PROMPT:
Count the lines of the listing below where "drawClipboard" shows up, and please answer with that number only.

DATASET EXTRACT:
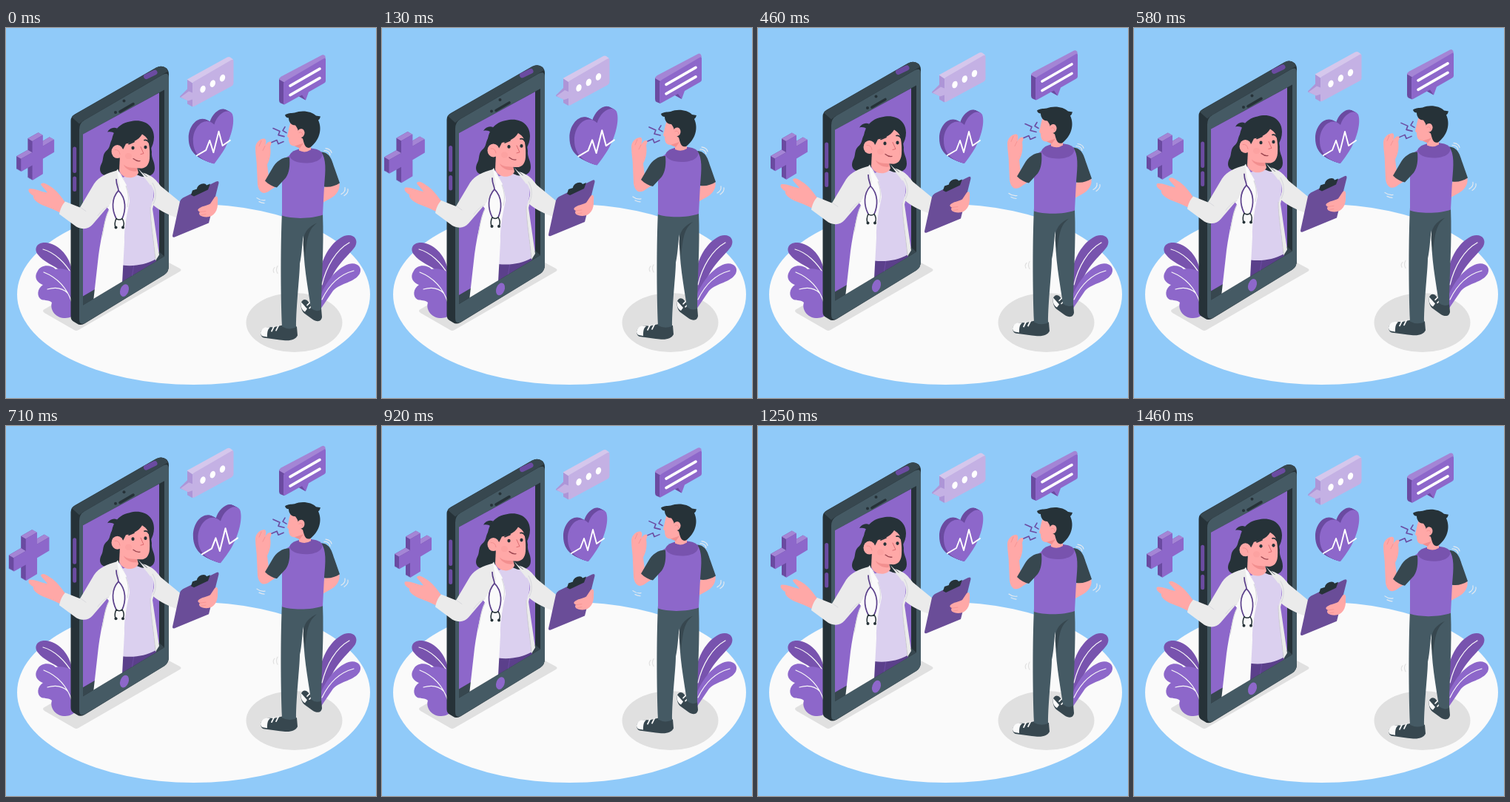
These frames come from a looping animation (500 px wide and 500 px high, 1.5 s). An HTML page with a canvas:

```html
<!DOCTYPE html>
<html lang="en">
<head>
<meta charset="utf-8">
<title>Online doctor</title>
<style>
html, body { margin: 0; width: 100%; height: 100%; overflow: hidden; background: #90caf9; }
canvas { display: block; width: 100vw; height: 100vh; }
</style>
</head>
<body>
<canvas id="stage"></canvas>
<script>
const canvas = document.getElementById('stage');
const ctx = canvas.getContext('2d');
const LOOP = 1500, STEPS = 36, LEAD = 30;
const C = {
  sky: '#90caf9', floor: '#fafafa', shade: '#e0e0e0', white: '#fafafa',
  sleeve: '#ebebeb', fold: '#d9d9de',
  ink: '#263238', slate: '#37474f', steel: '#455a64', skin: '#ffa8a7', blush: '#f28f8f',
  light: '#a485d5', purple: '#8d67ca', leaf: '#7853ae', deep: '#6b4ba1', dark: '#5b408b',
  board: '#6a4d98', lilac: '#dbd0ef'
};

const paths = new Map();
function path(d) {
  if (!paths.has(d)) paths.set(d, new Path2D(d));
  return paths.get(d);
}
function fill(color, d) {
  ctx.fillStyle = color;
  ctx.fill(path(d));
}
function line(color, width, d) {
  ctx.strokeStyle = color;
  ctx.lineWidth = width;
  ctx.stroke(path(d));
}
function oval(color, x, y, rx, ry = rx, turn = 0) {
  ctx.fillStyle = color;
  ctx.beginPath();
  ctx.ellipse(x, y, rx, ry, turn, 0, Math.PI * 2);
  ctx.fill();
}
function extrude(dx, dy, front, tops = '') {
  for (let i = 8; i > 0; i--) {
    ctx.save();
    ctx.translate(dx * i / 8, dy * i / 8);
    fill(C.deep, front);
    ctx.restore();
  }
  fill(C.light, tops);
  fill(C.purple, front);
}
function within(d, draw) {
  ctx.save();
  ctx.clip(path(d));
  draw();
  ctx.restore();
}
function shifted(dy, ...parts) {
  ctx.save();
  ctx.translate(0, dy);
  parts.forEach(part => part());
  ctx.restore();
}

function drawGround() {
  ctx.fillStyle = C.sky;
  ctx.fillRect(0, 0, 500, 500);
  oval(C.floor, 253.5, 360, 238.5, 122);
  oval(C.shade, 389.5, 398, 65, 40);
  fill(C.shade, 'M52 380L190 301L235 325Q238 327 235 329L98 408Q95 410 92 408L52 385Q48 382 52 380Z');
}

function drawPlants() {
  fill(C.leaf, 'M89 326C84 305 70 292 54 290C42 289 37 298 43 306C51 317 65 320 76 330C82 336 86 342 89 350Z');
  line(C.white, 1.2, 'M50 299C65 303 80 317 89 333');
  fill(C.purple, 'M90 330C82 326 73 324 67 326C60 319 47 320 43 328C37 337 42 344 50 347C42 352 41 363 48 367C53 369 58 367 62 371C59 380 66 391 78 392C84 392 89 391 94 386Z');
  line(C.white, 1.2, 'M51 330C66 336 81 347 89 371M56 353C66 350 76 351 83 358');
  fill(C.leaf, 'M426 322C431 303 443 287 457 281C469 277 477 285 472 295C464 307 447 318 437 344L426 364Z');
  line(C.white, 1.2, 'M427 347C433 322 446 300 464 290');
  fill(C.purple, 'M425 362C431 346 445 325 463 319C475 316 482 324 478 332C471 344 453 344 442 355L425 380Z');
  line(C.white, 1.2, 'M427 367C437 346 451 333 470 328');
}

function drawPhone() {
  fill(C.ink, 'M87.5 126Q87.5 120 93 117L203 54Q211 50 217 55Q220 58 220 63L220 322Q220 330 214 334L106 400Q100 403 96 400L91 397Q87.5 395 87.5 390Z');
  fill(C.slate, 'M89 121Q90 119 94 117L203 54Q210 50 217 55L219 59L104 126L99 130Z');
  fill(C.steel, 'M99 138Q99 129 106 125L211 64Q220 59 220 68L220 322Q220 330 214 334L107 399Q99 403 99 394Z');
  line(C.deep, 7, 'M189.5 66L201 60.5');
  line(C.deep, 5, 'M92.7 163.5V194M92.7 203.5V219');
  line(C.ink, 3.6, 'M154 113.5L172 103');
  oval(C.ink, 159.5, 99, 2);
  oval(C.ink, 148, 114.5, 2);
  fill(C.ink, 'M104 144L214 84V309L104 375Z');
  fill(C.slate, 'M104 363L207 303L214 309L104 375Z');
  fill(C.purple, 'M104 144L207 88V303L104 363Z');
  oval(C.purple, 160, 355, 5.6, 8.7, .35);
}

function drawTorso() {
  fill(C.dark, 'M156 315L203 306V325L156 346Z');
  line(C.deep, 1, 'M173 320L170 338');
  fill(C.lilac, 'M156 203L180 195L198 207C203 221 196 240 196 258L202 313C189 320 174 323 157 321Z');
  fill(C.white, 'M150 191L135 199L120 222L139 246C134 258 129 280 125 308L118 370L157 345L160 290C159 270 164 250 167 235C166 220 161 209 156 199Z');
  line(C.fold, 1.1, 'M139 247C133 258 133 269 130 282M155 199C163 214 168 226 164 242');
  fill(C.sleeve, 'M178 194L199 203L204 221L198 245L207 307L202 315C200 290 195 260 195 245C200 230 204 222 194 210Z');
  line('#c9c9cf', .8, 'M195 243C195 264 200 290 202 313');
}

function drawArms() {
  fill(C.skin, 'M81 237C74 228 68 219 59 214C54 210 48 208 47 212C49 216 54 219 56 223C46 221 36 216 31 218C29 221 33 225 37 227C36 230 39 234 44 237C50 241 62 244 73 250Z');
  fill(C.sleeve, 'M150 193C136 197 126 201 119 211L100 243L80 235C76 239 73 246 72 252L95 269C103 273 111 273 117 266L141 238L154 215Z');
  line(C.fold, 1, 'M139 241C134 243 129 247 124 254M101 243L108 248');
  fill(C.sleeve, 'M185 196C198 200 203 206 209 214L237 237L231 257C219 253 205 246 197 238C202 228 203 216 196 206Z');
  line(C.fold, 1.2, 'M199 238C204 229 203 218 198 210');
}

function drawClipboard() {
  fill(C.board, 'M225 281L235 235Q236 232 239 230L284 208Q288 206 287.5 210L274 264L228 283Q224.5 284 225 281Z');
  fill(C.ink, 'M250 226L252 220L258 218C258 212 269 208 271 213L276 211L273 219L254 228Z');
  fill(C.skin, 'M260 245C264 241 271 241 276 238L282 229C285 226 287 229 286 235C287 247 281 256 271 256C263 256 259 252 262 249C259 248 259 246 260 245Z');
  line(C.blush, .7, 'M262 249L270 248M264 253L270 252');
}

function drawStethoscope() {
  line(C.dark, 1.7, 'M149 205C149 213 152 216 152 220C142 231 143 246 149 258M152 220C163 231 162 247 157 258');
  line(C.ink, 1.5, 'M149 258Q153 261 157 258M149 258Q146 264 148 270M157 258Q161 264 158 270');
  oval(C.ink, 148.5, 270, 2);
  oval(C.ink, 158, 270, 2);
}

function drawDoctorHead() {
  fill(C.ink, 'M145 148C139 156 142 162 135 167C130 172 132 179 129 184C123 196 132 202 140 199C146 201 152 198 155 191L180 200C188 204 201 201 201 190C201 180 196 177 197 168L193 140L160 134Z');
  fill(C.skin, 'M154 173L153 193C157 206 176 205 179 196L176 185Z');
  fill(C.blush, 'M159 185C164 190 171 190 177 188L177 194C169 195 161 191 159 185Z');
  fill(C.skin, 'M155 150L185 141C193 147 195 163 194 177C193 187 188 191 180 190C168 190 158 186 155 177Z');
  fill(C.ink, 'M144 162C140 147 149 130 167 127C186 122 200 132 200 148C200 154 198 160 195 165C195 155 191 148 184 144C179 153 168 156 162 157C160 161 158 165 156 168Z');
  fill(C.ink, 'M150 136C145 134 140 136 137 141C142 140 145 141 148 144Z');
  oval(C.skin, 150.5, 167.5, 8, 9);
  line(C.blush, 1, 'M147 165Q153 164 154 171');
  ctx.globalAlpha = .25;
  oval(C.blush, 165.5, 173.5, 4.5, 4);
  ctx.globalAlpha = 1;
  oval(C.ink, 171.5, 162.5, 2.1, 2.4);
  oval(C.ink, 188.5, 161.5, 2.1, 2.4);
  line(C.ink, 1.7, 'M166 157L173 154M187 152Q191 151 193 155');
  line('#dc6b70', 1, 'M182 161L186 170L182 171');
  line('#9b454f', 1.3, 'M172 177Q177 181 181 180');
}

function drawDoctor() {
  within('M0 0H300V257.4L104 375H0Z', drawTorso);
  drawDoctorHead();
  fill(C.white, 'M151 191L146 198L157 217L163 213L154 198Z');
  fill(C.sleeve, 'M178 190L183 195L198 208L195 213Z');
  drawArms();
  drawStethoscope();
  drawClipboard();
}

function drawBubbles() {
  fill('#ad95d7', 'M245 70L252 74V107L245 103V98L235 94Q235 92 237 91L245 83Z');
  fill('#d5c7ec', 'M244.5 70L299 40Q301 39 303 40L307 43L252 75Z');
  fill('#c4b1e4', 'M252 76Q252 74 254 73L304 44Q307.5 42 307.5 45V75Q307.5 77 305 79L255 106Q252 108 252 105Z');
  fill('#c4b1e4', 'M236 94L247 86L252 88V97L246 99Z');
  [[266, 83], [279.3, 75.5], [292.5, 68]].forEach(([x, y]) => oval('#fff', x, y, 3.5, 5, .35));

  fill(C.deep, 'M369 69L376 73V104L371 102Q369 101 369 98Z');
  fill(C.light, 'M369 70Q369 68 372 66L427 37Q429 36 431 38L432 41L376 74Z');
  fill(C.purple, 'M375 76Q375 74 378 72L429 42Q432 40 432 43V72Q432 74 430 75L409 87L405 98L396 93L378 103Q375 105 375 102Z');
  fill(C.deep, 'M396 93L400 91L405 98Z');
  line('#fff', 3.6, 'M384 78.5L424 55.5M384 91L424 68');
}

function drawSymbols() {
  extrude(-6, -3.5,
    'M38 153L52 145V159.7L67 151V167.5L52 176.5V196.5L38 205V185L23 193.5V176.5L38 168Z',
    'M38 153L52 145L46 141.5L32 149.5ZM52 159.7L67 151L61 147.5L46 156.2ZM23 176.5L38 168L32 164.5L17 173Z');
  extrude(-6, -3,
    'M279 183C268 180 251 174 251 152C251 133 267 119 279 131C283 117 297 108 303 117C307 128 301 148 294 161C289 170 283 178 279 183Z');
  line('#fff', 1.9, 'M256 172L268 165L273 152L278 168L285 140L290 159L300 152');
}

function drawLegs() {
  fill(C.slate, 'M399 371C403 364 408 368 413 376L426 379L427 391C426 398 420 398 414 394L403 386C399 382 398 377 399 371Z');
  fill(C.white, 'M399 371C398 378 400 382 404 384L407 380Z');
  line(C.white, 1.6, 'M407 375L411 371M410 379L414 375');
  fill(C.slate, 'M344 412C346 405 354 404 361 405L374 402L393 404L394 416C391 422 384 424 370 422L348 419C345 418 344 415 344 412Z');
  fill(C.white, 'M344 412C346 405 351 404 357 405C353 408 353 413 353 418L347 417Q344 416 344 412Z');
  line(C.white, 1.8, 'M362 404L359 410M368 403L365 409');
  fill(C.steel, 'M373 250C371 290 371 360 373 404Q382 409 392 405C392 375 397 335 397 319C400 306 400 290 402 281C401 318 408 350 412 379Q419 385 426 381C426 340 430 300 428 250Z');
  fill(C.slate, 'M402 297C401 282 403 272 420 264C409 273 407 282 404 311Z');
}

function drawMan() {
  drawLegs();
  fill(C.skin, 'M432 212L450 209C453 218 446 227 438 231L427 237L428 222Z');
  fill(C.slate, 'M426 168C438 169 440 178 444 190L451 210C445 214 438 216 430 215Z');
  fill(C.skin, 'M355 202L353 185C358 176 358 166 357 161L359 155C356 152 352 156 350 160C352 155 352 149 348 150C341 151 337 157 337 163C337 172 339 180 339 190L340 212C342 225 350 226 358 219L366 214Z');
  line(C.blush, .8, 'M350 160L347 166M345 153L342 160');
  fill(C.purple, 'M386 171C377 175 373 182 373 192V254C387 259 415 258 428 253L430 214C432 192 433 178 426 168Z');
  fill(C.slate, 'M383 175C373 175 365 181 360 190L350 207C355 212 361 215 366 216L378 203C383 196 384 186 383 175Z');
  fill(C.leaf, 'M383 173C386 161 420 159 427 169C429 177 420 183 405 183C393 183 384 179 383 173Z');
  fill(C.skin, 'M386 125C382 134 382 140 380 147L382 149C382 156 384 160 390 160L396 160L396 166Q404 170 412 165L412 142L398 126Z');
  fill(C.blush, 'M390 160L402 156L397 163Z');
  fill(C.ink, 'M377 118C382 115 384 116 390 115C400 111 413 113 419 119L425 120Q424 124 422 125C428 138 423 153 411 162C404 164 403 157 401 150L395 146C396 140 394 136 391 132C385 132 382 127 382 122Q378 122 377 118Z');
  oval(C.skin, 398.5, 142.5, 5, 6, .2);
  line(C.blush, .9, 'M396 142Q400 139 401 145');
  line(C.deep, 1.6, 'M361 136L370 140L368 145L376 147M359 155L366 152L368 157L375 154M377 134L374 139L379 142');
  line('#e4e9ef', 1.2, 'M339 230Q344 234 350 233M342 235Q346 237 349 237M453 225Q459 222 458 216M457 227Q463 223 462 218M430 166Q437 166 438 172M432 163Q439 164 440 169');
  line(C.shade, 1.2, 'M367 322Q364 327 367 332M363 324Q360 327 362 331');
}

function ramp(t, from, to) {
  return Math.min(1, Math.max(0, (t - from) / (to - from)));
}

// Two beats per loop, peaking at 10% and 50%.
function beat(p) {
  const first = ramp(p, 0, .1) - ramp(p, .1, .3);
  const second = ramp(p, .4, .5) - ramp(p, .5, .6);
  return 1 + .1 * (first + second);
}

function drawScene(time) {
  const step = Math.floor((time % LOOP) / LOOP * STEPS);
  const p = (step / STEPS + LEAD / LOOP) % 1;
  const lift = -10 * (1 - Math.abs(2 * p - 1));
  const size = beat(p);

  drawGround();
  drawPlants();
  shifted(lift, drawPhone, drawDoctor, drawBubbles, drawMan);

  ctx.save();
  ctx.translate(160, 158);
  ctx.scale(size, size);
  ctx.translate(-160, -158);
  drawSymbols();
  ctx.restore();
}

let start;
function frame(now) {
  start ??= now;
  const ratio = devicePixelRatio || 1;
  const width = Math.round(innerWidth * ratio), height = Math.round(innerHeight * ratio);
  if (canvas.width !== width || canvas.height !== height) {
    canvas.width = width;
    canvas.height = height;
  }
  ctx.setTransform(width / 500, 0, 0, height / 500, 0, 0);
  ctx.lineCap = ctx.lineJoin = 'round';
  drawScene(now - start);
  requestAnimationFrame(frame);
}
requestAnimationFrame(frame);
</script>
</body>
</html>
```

COMPLETED TASK:
2